## What the task asks
Return every record below exactly as written, omitting any pictures.

Start of Material for the task

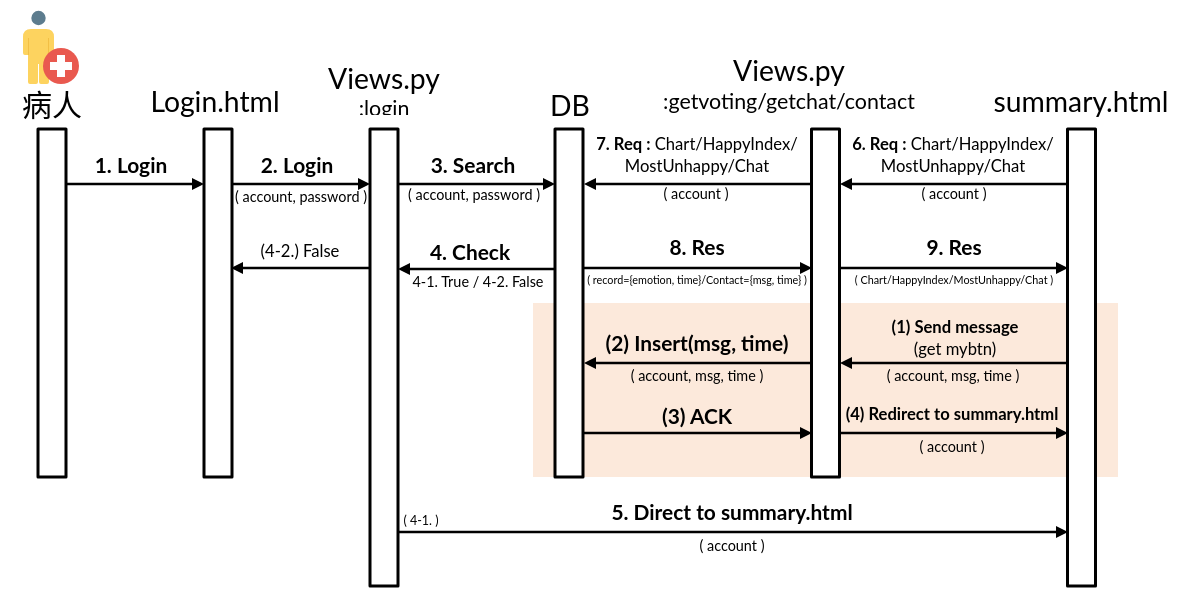
<!DOCTYPE html>
<html lang="en">
<head>
<meta charset="utf-8">
<title>Sequence diagram</title>
<style>
:root {
  --ink: #000;
  --paper: #fff;
  --highlight: #fce9db;
  --body: #fdd35f;
  --body-shade: #f2bf45;
  --head: #5d7c8e;
  --badge: #e9594f;
}
* { box-sizing: border-box; margin: 0; padding: 0; }
html, body { width: 1200px; height: 599px; overflow: hidden; background: var(--paper); }
.diagram {
  position: relative;
  width: 1200px;
  height: 599px;
  overflow: hidden;
  color: var(--ink);
  font-family: Lato, "Open Sans", sans-serif;
}
.drawing { position: absolute; inset: 0; display: block; }
.highlight { fill: var(--highlight); }
.lifelines rect { fill: var(--paper); stroke: var(--ink); stroke-width: 3; stroke-linejoin: round; }
.messages line { stroke: var(--ink); stroke-width: 2.5; marker-end: url(#arrowhead); }

/* --x is the centre of a label, --y its baseline */
.label {
  position: absolute;
  left: calc(var(--x) * 1px);
  top: calc(var(--y) * 1px - .887em);
  transform: translateX(-50%);
  line-height: 1;
  white-space: nowrap;
  font-weight: 400;
}
.actor { font-size: 28.3px; }
.patient { font-family: "Noto Sans CJK TC", "Noto Sans CJK JP", sans-serif; font-size: 30px; }
.route { font-size: 21.4px; }
.cropped { height: .8em; overflow: hidden; }
.step { font-size: 20.9px; font-weight: 700; }
.request { font-size: 16.6px; }
.strong { font-weight: 700; }
.params { font-size: 14.4px; }
.branch { font-size: 12.5px; }
.fine { font-size: 10.8px; }
</style>
</head>
<body>
<main class="diagram">
  <svg class="drawing" width="1200" height="599" viewBox="0 0 1200 599" aria-hidden="true">
    <defs>
      <marker id="arrowhead" markerUnits="userSpaceOnUse" markerWidth="12" markerHeight="12" refX="1" refY="6" orient="auto">
        <polygon points="0,0 12,6 0,12" fill="#000"/>
      </marker>
    </defs>

    <rect class="highlight" x="533" y="303" width="585" height="174"/>

    <g class="patient-icon">
      <circle cx="38.5" cy="18" r="7.2" fill="var(--head)"/>
      <path d="M31 29H46Q54 29 54 37V53Q54 55 52 55H49V82Q49 84 47 84H41Q39 84 39 82V64H38V82Q38 84 36 84H30Q28 84 28 82V55H25Q23 55 23 53V37Q23 29 31 29Z" fill="var(--body)"/>
      <path d="M28.5 38V55M48.5 38V55" stroke="var(--body-shade)" stroke-width="1"/>
      <circle cx="61" cy="66" r="18" fill="var(--badge)"/>
      <path d="M57 55H65V62H72V70H65V77H57V70H50V62H57Z" fill="var(--paper)"/>
    </g>

    <g class="lifelines">
      <rect x="38" y="129" width="28" height="348"/>
      <rect x="204" y="129" width="28" height="348"/>
      <rect x="370" y="129" width="28" height="457"/>
      <rect x="555" y="129" width="28" height="348"/>
      <rect x="811.5" y="129" width="28" height="348"/>
      <rect x="1067.5" y="129" width="28" height="457"/>
    </g>

    <g class="messages">
      <line x1="67" y1="184" x2="193" y2="184"/>
      <line x1="233" y1="184" x2="359" y2="184"/>
      <line x1="399" y1="184" x2="544" y2="184"/>
      <line x1="811" y1="184" x2="595" y2="184"/>
      <line x1="1067" y1="184" x2="851" y2="184"/>
      <line x1="370" y1="268" x2="242" y2="268"/>
      <line x1="554" y1="269" x2="409" y2="269"/>
      <line x1="584" y1="268" x2="801" y2="268"/>
      <line x1="840" y1="268" x2="1057" y2="268"/>
      <line x1="811" y1="363" x2="595" y2="363"/>
      <line x1="1067" y1="363" x2="851" y2="363"/>
      <line x1="584" y1="433" x2="801" y2="433"/>
      <line x1="840" y1="433" x2="1057" y2="433"/>
      <line x1="399" y1="532" x2="1057" y2="532"/>
    </g>
  </svg>

  <h2 class="label patient" style="--x:52; --y:115">病人</h2>
  <h2 class="label actor" style="--x:215; --y:112">Login.html</h2>
  <h2 class="label actor" style="--x:384; --y:89">Views.py</h2>
  <p class="label route cropped" style="--x:384; --y:117">:login</p>
  <h2 class="label actor" style="--x:570; --y:116">DB</h2>
  <h2 class="label actor" style="--x:789; --y:81">Views.py</h2>
  <p class="label route" style="--x:789; --y:110">:getvoting/getchat/contact</p>
  <h2 class="label actor" style="--x:1081; --y:112">summary.html</h2>

  <p class="label step" style="--x:131; --y:174">1. Login</p>
  <p class="label step" style="--x:297; --y:174">2. Login</p>
  <p class="label params" style="--x:301; --y:203">( account, password )</p>
  <p class="label step" style="--x:473; --y:174">3. Search</p>
  <p class="label params" style="--x:474; --y:201">( account, password )</p>
  <p class="label request" style="--x:697; --y:151"><b>7. Req :</b> Chart/HappyIndex/</p>
  <p class="label request" style="--x:697; --y:173">MostUnhappy/Chat</p>
  <p class="label params" style="--x:696; --y:200">( account )</p>
  <p class="label request" style="--x:953; --y:151"><b>6. Req :</b> Chart/HappyIndex/</p>
  <p class="label request" style="--x:953; --y:173">MostUnhappy/Chat</p>
  <p class="label params" style="--x:954; --y:200">( account )</p>

  <p class="label request" style="--x:300; --y:258">(4-2.) False</p>
  <p class="label step" style="--x:470; --y:261">4. Check</p>
  <p class="label params" style="--x:478; --y:288">4-1. True / 4-2. False</p>
  <p class="label step" style="--x:697; --y:256">8. Res</p>
  <p class="label fine" style="--x:697; --y:285">( record={emotion, time}/Contact={msg, time} )</p>
  <p class="label step" style="--x:954; --y:256">9. Res</p>
  <p class="label fine" style="--x:954; --y:285">( Chart/HappyIndex/MostUnhappy/Chat )</p>

  <p class="label step" style="--x:697; --y:352">(2) Insert(msg, time)</p>
  <p class="label params" style="--x:697; --y:382">( account, msg, time )</p>
  <p class="label request strong" style="--x:955; --y:334">(1) Send message</p>
  <p class="label request" style="--x:955; --y:356">(get mybtn)</p>
  <p class="label params" style="--x:953; --y:382">( account, msg, time )</p>
  <p class="label step" style="--x:697; --y:425">(3) ACK</p>
  <p class="label request strong" style="--x:952; --y:421">(4) Redirect to summary.html</p>
  <p class="label params" style="--x:952; --y:453">( account )</p>

  <p class="label branch" style="--x:421; --y:526">( 4-1. )</p>
  <p class="label step" style="--x:732; --y:521">5. Direct to summary.html</p>
  <p class="label params" style="--x:732; --y:552">( account )</p>
</main>
</body>
</html>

End of Material for the task

## Exercise result
<!DOCTYPE html>
<html lang="en">
<head>
<meta charset="utf-8">
<title>Sequence diagram</title>
<style>
:root {
  --ink: #000;
  --paper: #fff;
  --highlight: #fce9db;
  --body: #fdd35f;
  --body-shade: #f2bf45;
  --head: #5d7c8e;
  --badge: #e9594f;
}
* { box-sizing: border-box; margin: 0; padding: 0; }
html, body { width: 1200px; height: 599px; overflow: hidden; background: var(--paper); }
.diagram {
  position: relative;
  width: 1200px;
  height: 599px;
  overflow: hidden;
  color: var(--ink);
  font-family: Lato, "Open Sans", sans-serif;
}
.drawing { position: absolute; inset: 0; display: block; }
.highlight { fill: var(--highlight); }
.lifelines rect { fill: var(--paper); stroke: var(--ink); stroke-width: 3; stroke-linejoin: round; }
.messages line { stroke: var(--ink); stroke-width: 2.5; marker-end: url(#arrowhead); }

/* --x is the centre of a label, --y its baseline */
.label {
  position: absolute;
  left: calc(var(--x) * 1px);
  top: calc(var(--y) * 1px - .887em);
  transform: translateX(-50%);
  line-height: 1;
  white-space: nowrap;
  font-weight: 400;
}
.actor { font-size: 28.3px; }
.patient { font-family: "Noto Sans CJK TC", "Noto Sans CJK JP", sans-serif; font-size: 30px; }
.route { font-size: 21.4px; }
.cropped { height: .8em; overflow: hidden; }
.step { font-size: 20.9px; font-weight: 700; }
.request { font-size: 16.6px; }
.strong { font-weight: 700; }
.params { font-size: 14.4px; }
.branch { font-size: 12.5px; }
.fine { font-size: 10.8px; }
</style>
</head>
<body>
<main class="diagram">
  <svg class="drawing" width="1200" height="599" viewBox="0 0 1200 599" aria-hidden="true">
    <defs>
      <marker id="arrowhead" markerUnits="userSpaceOnUse" markerWidth="12" markerHeight="12" refX="1" refY="6" orient="auto">
        <polygon points="0,0 12,6 0,12" fill="#000"/>
      </marker>
    </defs>

    <rect class="highlight" x="533" y="303" width="585" height="174"/>

    <g class="patient-icon">
      <circle cx="38.5" cy="18" r="7.2" fill="var(--head)"/>
      <path d="M31 29H46Q54 29 54 37V53Q54 55 52 55H49V82Q49 84 47 84H41Q39 84 39 82V64H38V82Q38 84 36 84H30Q28 84 28 82V55H25Q23 55 23 53V37Q23 29 31 29Z" fill="var(--body)"/>
      <path d="M28.5 38V55M48.5 38V55" stroke="var(--body-shade)" stroke-width="1"/>
      <circle cx="61" cy="66" r="18" fill="var(--badge)"/>
      <path d="M57 55H65V62H72V70H65V77H57V70H50V62H57Z" fill="var(--paper)"/>
    </g>

    <g class="lifelines">
      <rect x="38" y="129" width="28" height="348"/>
      <rect x="204" y="129" width="28" height="348"/>
      <rect x="370" y="129" width="28" height="457"/>
      <rect x="555" y="129" width="28" height="348"/>
      <rect x="811.5" y="129" width="28" height="348"/>
      <rect x="1067.5" y="129" width="28" height="457"/>
    </g>

    <g class="messages">
      <line x1="67" y1="184" x2="193" y2="184"/>
      <line x1="233" y1="184" x2="359" y2="184"/>
      <line x1="399" y1="184" x2="544" y2="184"/>
      <line x1="811" y1="184" x2="595" y2="184"/>
      <line x1="1067" y1="184" x2="851" y2="184"/>
      <line x1="370" y1="268" x2="242" y2="268"/>
      <line x1="554" y1="269" x2="409" y2="269"/>
      <line x1="584" y1="268" x2="801" y2="268"/>
      <line x1="840" y1="268" x2="1057" y2="268"/>
      <line x1="811" y1="363" x2="595" y2="363"/>
      <line x1="1067" y1="363" x2="851" y2="363"/>
      <line x1="584" y1="433" x2="801" y2="433"/>
      <line x1="840" y1="433" x2="1057" y2="433"/>
      <line x1="399" y1="532" x2="1057" y2="532"/>
    </g>
  </svg>

  <h2 class="label patient" style="--x:52; --y:115">病人</h2>
  <h2 class="label actor" style="--x:215; --y:112">Login.html</h2>
  <h2 class="label actor" style="--x:384; --y:89">Views.py</h2>
  <p class="label route cropped" style="--x:384; --y:117">:login</p>
  <h2 class="label actor" style="--x:570; --y:116">DB</h2>
  <h2 class="label actor" style="--x:789; --y:81">Views.py</h2>
  <p class="label route" style="--x:789; --y:110">:getvoting/getchat/contact</p>
  <h2 class="label actor" style="--x:1081; --y:112">summary.html</h2>

  <p class="label step" style="--x:131; --y:174">1. Login</p>
  <p class="label step" style="--x:297; --y:174">2. Login</p>
  <p class="label params" style="--x:301; --y:203">( account, password )</p>
  <p class="label step" style="--x:473; --y:174">3. Search</p>
  <p class="label params" style="--x:474; --y:201">( account, password )</p>
  <p class="label request" style="--x:697; --y:151"><b>7. Req :</b> Chart/HappyIndex/</p>
  <p class="label request" style="--x:697; --y:173">MostUnhappy/Chat</p>
  <p class="label params" style="--x:696; --y:200">( account )</p>
  <p class="label request" style="--x:953; --y:151"><b>6. Req :</b> Chart/HappyIndex/</p>
  <p class="label request" style="--x:953; --y:173">MostUnhappy/Chat</p>
  <p class="label params" style="--x:954; --y:200">( account )</p>

  <p class="label request" style="--x:300; --y:258">(4-2.) False</p>
  <p class="label step" style="--x:470; --y:261">4. Check</p>
  <p class="label params" style="--x:478; --y:288">4-1. True / 4-2. False</p>
  <p class="label step" style="--x:697; --y:256">8. Res</p>
  <p class="label fine" style="--x:697; --y:285">( record={emotion, time}/Contact={msg, time} )</p>
  <p class="label step" style="--x:954; --y:256">9. Res</p>
  <p class="label fine" style="--x:954; --y:285">( Chart/HappyIndex/MostUnhappy/Chat )</p>

  <p class="label step" style="--x:697; --y:352">(2) Insert(msg, time)</p>
  <p class="label params" style="--x:697; --y:382">( account, msg, time )</p>
  <p class="label request strong" style="--x:955; --y:334">(1) Send message</p>
  <p class="label request" style="--x:955; --y:356">(get mybtn)</p>
  <p class="label params" style="--x:953; --y:382">( account, msg, time )</p>
  <p class="label step" style="--x:697; --y:425">(3) ACK</p>
  <p class="label request strong" style="--x:952; --y:421">(4) Redirect to summary.html</p>
  <p class="label params" style="--x:952; --y:453">( account )</p>

  <p class="label branch" style="--x:421; --y:526">( 4-1. )</p>
  <p class="label step" style="--x:732; --y:521">5. Direct to summary.html</p>
  <p class="label params" style="--x:732; --y:552">( account )</p>
</main>
</body>
</html>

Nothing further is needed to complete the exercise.